**Input**:
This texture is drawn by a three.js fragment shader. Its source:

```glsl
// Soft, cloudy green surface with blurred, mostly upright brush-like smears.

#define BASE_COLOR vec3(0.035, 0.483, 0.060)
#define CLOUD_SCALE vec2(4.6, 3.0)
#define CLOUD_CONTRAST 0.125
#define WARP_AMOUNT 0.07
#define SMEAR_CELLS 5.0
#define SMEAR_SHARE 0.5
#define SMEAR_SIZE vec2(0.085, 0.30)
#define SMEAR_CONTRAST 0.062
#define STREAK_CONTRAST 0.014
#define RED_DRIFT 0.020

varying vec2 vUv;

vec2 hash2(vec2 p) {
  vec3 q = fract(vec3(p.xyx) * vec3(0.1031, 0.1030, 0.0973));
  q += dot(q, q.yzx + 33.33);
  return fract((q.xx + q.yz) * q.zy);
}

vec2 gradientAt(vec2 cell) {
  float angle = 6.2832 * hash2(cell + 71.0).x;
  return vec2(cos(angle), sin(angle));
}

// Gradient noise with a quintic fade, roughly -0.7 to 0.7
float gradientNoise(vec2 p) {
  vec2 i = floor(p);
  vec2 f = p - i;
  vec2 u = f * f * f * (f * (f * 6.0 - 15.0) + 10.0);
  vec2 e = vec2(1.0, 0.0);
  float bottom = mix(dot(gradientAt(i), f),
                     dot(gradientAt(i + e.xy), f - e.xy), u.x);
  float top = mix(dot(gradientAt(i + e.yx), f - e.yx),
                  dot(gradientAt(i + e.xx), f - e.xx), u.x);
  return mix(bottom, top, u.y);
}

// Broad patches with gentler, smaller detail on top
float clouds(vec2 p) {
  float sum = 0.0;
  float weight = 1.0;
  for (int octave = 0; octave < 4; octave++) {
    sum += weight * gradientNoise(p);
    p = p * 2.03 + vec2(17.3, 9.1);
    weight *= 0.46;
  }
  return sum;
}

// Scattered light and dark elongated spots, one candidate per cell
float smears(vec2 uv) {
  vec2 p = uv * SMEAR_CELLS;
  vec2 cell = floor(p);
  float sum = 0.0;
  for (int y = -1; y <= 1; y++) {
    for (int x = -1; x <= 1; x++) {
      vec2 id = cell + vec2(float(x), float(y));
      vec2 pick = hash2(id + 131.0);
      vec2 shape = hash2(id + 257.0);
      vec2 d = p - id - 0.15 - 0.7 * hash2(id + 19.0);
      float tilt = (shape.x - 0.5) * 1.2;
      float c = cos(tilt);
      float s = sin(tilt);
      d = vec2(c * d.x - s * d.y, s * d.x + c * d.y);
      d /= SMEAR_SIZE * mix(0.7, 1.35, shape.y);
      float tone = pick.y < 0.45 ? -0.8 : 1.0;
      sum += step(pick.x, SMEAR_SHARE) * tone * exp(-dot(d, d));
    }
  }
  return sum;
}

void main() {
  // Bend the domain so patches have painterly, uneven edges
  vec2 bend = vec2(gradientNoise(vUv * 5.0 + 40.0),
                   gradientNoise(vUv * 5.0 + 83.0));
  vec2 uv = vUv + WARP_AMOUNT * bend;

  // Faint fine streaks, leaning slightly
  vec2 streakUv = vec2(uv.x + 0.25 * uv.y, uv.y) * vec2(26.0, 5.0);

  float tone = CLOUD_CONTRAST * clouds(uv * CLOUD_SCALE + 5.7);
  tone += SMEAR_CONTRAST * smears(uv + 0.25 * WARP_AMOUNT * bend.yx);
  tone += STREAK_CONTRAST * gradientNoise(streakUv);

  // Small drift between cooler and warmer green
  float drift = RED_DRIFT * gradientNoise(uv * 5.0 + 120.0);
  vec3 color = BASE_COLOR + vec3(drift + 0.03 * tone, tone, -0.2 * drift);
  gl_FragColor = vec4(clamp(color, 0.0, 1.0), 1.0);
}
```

**Work to complete**:
What belongs in the answer is each line from the listing above that contains "shape".

**Answer to this problem**:
      vec2 shape = hash2(id + 257.0);
      float tilt = (shape.x - 0.5) * 1.2;
      d /= SMEAR_SIZE * mix(0.7, 1.35, shape.y);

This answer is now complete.